- [YOUR INSTRUCTIONS]:
Where does the word "noise" occur in the entries below? Copy every line that has it.
[[ EXTRACTED INFORMATION, beginning ]]
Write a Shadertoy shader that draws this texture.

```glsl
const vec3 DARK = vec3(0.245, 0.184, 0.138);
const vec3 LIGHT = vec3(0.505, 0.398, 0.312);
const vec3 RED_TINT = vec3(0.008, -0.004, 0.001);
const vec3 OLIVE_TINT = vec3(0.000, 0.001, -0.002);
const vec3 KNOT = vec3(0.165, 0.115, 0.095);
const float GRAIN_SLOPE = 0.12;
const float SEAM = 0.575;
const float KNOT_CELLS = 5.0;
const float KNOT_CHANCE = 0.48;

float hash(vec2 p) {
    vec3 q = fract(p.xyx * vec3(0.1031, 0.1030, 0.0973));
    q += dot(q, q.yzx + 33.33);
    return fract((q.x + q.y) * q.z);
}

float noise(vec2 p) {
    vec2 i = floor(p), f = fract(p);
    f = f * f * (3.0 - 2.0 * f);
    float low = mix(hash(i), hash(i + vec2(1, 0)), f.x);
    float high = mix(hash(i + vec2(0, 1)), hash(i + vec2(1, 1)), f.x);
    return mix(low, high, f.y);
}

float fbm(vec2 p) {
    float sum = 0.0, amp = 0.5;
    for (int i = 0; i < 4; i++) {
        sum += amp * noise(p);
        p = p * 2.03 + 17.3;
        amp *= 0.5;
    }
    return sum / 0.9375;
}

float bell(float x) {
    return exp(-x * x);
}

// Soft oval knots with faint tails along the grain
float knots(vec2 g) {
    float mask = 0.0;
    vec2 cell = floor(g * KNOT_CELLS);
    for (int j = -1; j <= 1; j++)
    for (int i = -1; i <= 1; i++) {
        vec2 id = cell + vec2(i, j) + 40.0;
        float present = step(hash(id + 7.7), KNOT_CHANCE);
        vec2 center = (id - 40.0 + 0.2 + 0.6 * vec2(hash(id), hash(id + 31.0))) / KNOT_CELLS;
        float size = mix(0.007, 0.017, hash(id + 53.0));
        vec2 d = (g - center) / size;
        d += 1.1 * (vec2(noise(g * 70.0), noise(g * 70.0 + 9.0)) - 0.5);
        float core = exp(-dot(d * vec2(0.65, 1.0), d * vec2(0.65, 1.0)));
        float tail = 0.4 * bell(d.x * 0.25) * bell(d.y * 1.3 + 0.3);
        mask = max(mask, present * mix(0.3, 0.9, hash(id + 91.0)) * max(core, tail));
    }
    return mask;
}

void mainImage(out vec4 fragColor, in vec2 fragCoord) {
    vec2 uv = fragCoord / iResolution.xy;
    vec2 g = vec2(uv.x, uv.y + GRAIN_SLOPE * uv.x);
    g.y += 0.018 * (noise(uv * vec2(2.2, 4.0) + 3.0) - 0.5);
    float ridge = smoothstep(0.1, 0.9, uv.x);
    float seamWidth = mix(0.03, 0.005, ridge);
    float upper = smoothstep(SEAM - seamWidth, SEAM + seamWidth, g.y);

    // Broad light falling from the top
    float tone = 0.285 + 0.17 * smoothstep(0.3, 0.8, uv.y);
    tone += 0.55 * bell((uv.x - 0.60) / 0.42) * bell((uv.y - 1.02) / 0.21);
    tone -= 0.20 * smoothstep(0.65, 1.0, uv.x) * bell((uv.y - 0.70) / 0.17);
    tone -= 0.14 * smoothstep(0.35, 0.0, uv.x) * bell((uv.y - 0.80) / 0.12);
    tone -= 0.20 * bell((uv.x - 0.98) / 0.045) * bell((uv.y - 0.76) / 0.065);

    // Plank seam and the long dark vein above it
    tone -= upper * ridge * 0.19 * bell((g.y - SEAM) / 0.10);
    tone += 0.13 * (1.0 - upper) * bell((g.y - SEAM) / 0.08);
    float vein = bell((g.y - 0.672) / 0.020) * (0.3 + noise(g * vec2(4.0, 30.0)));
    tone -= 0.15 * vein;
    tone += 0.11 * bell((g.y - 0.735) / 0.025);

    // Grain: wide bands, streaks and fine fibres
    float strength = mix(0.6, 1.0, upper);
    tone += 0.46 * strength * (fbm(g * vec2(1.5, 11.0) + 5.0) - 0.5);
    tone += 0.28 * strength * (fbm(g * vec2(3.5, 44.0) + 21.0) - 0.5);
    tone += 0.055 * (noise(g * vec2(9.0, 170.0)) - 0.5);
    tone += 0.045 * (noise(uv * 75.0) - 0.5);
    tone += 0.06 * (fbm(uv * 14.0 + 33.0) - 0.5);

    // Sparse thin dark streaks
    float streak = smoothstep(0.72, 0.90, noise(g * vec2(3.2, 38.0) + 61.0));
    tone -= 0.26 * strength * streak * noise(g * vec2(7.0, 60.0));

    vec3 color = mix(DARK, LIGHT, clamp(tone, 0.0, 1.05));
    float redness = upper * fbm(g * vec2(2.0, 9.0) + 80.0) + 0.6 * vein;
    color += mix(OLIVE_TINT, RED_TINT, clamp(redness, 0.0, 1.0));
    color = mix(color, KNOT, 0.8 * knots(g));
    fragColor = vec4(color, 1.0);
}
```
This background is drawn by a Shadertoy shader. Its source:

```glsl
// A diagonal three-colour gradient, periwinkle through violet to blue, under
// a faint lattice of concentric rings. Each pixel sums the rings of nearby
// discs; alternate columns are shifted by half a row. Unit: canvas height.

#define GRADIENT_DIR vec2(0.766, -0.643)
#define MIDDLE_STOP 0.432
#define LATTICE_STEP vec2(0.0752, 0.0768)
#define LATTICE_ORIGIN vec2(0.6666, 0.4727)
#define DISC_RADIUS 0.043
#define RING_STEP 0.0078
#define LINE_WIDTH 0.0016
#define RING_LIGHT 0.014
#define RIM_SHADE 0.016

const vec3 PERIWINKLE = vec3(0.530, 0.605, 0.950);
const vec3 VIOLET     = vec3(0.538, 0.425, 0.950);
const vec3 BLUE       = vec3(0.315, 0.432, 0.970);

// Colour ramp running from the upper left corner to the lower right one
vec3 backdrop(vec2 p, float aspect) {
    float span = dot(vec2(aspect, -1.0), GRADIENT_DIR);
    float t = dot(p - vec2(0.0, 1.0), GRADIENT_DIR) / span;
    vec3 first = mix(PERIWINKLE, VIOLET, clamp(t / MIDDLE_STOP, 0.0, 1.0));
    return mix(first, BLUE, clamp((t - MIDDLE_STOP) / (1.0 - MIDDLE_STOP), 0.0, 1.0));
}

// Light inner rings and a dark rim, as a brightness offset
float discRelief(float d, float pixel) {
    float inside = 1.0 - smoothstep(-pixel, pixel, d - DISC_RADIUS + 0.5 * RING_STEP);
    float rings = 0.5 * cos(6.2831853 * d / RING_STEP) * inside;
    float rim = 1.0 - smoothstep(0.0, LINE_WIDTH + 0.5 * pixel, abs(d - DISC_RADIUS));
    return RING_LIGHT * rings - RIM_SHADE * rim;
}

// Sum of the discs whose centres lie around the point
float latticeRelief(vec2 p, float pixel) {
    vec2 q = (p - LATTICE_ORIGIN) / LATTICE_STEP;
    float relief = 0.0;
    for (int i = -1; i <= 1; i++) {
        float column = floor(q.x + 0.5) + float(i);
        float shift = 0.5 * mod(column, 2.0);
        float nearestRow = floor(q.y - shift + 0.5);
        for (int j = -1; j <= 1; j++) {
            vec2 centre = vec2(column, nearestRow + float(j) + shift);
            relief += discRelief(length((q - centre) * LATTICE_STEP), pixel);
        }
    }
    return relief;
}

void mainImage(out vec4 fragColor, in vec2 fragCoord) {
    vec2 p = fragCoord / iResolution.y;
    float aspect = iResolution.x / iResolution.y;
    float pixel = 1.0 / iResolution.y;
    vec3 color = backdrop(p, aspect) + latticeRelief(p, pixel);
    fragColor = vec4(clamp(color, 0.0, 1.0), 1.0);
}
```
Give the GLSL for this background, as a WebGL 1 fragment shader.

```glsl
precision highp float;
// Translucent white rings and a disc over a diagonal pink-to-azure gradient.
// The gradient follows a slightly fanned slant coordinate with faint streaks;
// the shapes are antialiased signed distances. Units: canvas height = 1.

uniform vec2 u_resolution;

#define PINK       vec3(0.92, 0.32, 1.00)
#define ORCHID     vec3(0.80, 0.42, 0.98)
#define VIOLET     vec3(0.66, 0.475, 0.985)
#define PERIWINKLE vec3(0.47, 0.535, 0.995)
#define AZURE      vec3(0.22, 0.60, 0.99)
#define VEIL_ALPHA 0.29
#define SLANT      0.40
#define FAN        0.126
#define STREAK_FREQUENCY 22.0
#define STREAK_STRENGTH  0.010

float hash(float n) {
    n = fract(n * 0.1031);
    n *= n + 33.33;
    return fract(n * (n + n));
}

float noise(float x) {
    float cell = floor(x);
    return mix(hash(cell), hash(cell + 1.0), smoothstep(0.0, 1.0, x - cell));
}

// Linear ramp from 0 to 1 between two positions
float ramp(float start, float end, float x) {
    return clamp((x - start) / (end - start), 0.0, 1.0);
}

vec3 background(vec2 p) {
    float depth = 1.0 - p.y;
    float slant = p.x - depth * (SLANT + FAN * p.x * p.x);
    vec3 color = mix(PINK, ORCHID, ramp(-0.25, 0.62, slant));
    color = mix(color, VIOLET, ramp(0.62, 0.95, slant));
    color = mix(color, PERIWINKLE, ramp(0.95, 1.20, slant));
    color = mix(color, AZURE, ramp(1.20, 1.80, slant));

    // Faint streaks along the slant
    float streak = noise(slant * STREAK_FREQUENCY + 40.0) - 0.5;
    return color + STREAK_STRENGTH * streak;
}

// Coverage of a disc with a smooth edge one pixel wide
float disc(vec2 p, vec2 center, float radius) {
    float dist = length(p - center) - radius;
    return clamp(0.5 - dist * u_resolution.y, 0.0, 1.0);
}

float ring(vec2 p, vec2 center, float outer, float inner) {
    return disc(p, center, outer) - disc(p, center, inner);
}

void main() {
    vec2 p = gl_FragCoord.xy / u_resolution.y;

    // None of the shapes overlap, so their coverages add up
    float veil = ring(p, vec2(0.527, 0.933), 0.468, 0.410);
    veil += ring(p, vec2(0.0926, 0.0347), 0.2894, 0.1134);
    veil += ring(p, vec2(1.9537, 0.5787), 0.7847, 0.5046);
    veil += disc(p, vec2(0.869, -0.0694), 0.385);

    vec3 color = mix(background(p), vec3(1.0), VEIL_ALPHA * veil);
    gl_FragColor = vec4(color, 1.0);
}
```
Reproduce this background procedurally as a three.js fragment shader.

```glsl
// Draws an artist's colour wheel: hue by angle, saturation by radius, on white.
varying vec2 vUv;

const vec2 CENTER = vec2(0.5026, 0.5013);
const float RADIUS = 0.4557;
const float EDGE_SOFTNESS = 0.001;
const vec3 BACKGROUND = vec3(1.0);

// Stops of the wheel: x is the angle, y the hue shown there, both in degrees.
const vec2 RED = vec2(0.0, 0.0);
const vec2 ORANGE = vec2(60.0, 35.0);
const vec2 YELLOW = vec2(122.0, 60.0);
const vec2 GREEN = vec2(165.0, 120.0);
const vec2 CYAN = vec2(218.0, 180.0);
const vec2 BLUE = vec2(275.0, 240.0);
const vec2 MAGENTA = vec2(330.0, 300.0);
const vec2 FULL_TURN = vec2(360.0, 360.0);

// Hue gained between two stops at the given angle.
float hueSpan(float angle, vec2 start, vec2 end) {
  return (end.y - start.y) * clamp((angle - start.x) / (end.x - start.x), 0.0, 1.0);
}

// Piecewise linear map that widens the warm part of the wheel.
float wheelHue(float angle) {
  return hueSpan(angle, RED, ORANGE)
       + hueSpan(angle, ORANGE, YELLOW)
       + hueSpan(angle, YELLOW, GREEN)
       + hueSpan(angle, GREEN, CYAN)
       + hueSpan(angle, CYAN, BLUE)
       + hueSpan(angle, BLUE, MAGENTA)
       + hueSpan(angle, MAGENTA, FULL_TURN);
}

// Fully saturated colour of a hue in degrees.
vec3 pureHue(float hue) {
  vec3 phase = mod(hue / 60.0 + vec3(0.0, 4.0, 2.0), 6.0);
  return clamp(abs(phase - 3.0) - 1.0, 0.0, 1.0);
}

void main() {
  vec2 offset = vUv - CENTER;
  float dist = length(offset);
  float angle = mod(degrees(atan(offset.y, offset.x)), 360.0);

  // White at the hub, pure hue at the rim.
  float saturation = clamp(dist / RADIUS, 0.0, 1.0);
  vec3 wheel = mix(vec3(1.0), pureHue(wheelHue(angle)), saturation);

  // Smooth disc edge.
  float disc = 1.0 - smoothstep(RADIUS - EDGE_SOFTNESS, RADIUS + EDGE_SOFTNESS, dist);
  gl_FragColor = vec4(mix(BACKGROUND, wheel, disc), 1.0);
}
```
[[ EXTRACTED INFORMATION, end ]]
- [TASK RESULT]:
float noise(vec2 p) {
        sum += amp * noise(p);
        d += 1.1 * (vec2(noise(g * 70.0), noise(g * 70.0 + 9.0)) - 0.5);
    g.y += 0.018 * (noise(uv * vec2(2.2, 4.0) + 3.0) - 0.5);
    float vein = bell((g.y - 0.672) / 0.020) * (0.3 + noise(g * vec2(4.0, 30.0)));
    tone += 0.055 * (noise(g * vec2(9.0, 170.0)) - 0.5);
    tone += 0.045 * (noise(uv * 75.0) - 0.5);
    float streak = smoothstep(0.72, 0.90, noise(g * vec2(3.2, 38.0) + 61.0));
    tone -= 0.26 * strength * streak * noise(g * vec2(7.0, 60.0));
float noise(float x) {
    float streak = noise(slant * STREAK_FREQUENCY + 40.0) - 0.5;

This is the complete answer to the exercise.